Comb the records below for the string "layer" and copy each line where it turns up.

= = =

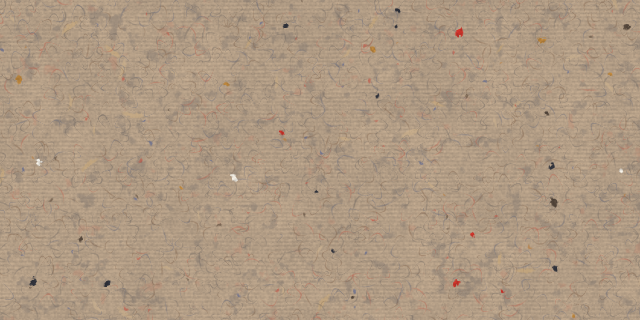
This texture is drawn by a Shadertoy shader. Its source:

```glsl
// Recycled kraft paper: fine horizontal ribs and grain over a tan base,
// strewn with curled fibres, pale wood flakes and small coloured specks.
// Each scattered layer is a jittered grid of bent, ragged ellipses.

float hash(vec2 p) {
    vec3 q = fract(p.xyx * vec3(0.1031, 0.1030, 0.0973));
    q += dot(q, q.yzx + 33.33);
    return fract((q.x + q.y) * q.z);
}

float noise(vec2 p) {
    vec2 i = floor(p), f = fract(p);
    f = f * f * (3.0 - 2.0 * f);
    return mix(mix(hash(i), hash(i + vec2(1, 0)), f.x),
               mix(hash(i + vec2(0, 1)), hash(i + vec2(1, 1)), f.x), f.y);
}

float fbm(vec2 p) {
    float sum = 0.0, gain = 0.5;
    for (int i = 0; i < 4; i++) {
        sum += gain * noise(p);
        p = p * 2.03 + 17.0;
        gain *= 0.5;
    }
    return sum / 0.9375;
}

// Returns coverage and a random id of the strongest shape at p.
vec2 scatter(vec2 p, float cells, float share, vec2 size, float bend, float seed) {
    float edge = 0.8 / iResolution.y;
    vec2 best = vec2(0.0);
    vec2 home = floor(p * cells);
    for (int y = -1; y <= 1; y++)
    for (int x = -1; x <= 1; x++) {
        vec2 cell = home + vec2(x, y);
        vec2 key = cell + seed * 37.0 + 50.0;
        if (hash(key) > share) continue;
        vec2 centre = (cell + vec2(hash(key + 11.3), hash(key + 23.7))) / cells;
        float angle = 6.2832 * hash(key + 31.1);
        float c = cos(angle), s = sin(angle);
        vec2 q = mat2(c, -s, s, c) * (p - centre);
        vec2 radius = size * mix(0.5, 1.25, pow(hash(key + 47.9), 1.5));
        q.y += bend * (hash(key + 53.3) - 0.5) * (q.x * q.x / radius.x - 0.4 * radius.x);
        q += radius.y * (noise(p * 190.0 + seed) - 0.5);
        float d = (length(q / radius) - 1.0) * radius.y;
        float cover = smoothstep(edge, -edge, d);
        if (cover > best.x) best = vec2(cover, hash(key + 71.7));
    }
    return best;
}

void mainImage(out vec4 fragColor, in vec2 fragCoord) {
    vec2 p = fragCoord / iResolution.y;

    // Paper tone: mottling, broken ribs, short ticks and fine grain
    float ribWobble = 1.6 * noise(p * vec2(14.0, 20.0));
    float ribStrength = 0.05 + 0.17 * noise(p * vec2(22.0, 30.0) + 5.0);
    float tone = 0.62;
    tone += 0.40 * (fbm(p * 9.0) - 0.5);
    tone += ribStrength * sin(6.2832 * 80.0 * p.y + ribWobble);
    tone += 0.26 * (noise(p * vec2(165.0, 85.0) + 9.0) - 0.5);
    tone += 0.42 * (noise(p * vec2(210.0, 235.0)) - 0.5);
    vec3 color = mix(vec3(0.605, 0.535, 0.460), vec3(0.760, 0.667, 0.562), tone);

    // Faint grey smudges and rosy stains
    float smudge = smoothstep(0.60, 0.80, fbm(p * 34.0 + 40.0));
    color = mix(color, vec3(0.50, 0.46, 0.43), 0.42 * smudge);
    float stain = smoothstep(0.70, 0.84, fbm(p * 28.0 + 90.0));
    color = mix(color, vec3(0.74, 0.52, 0.43), 0.35 * stain);

    // Pale wood flakes
    vec2 flake = scatter(p, 6.0, 0.36, vec2(0.027, 0.0065), 0.5, 1.0);
    vec3 flakeColor = mix(vec3(0.78, 0.65, 0.46), vec3(0.80, 0.70, 0.57), flake.y);
    color = mix(color, flakeColor, 0.65 * flake.x);

    // Curled hairs: grey, brown, slate blue and a few red
    for (int i = 0; i < 3; i++) {
        float layer = float(i);
        vec2 hair = scatter(p, 21.0 + 5.0 * layer, 0.42,
                            vec2(0.016, 0.0018), 3.0, 2.0 + layer);
        vec3 hairColor = hair.y < 0.42 ? vec3(0.42, 0.39, 0.37)
                       : hair.y < 0.66 ? vec3(0.48, 0.36, 0.27)
                       : hair.y < 0.88 ? vec3(0.37, 0.39, 0.47)
                       : vec3(0.74, 0.34, 0.27);
        color = mix(color, hairColor, 0.40 * hair.x);
    }

    // Tiny dyed crumbs
    vec2 crumb = scatter(p, 13.0, 0.24, vec2(0.0062, 0.0034), 1.0, 6.0);
    vec3 crumbColor = crumb.y < 0.38 ? vec3(0.76, 0.33, 0.27)
                    : crumb.y < 0.68 ? vec3(0.33, 0.38, 0.57)
                    : crumb.y < 0.85 ? vec3(0.36, 0.29, 0.23)
                    : vec3(0.72, 0.48, 0.23);
    color = mix(color, crumbColor, 0.62 * crumb.x);

    // Bold specks: mostly navy black, some red, ochre and white
    vec2 speck = scatter(p, 6.5, 0.34, vec2(0.0115, 0.0078), 0.6, 7.0);
    vec3 speckColor = speck.y < 0.52 ? vec3(0.13, 0.15, 0.20)
                    : speck.y < 0.66 ? vec3(0.29, 0.24, 0.20)
                    : speck.y < 0.83 ? vec3(0.78, 0.15, 0.12)
                    : speck.y < 0.92 ? vec3(0.72, 0.50, 0.20)
                    : vec3(0.92, 0.91, 0.88);
    speckColor *= 0.88 + 0.24 * noise(p * 170.0);
    color = mix(color, speckColor, 0.90 * speck.x);

    fragColor = vec4(color, 1.0);
}
```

= = =

→ **Solution to this exercise**
// Each scattered layer is a jittered grid of bent, ragged ellipses.
        float layer = float(i);
        vec2 hair = scatter(p, 21.0 + 5.0 * layer, 0.42,
                            vec2(0.016, 0.0018), 3.0, 2.0 + layer);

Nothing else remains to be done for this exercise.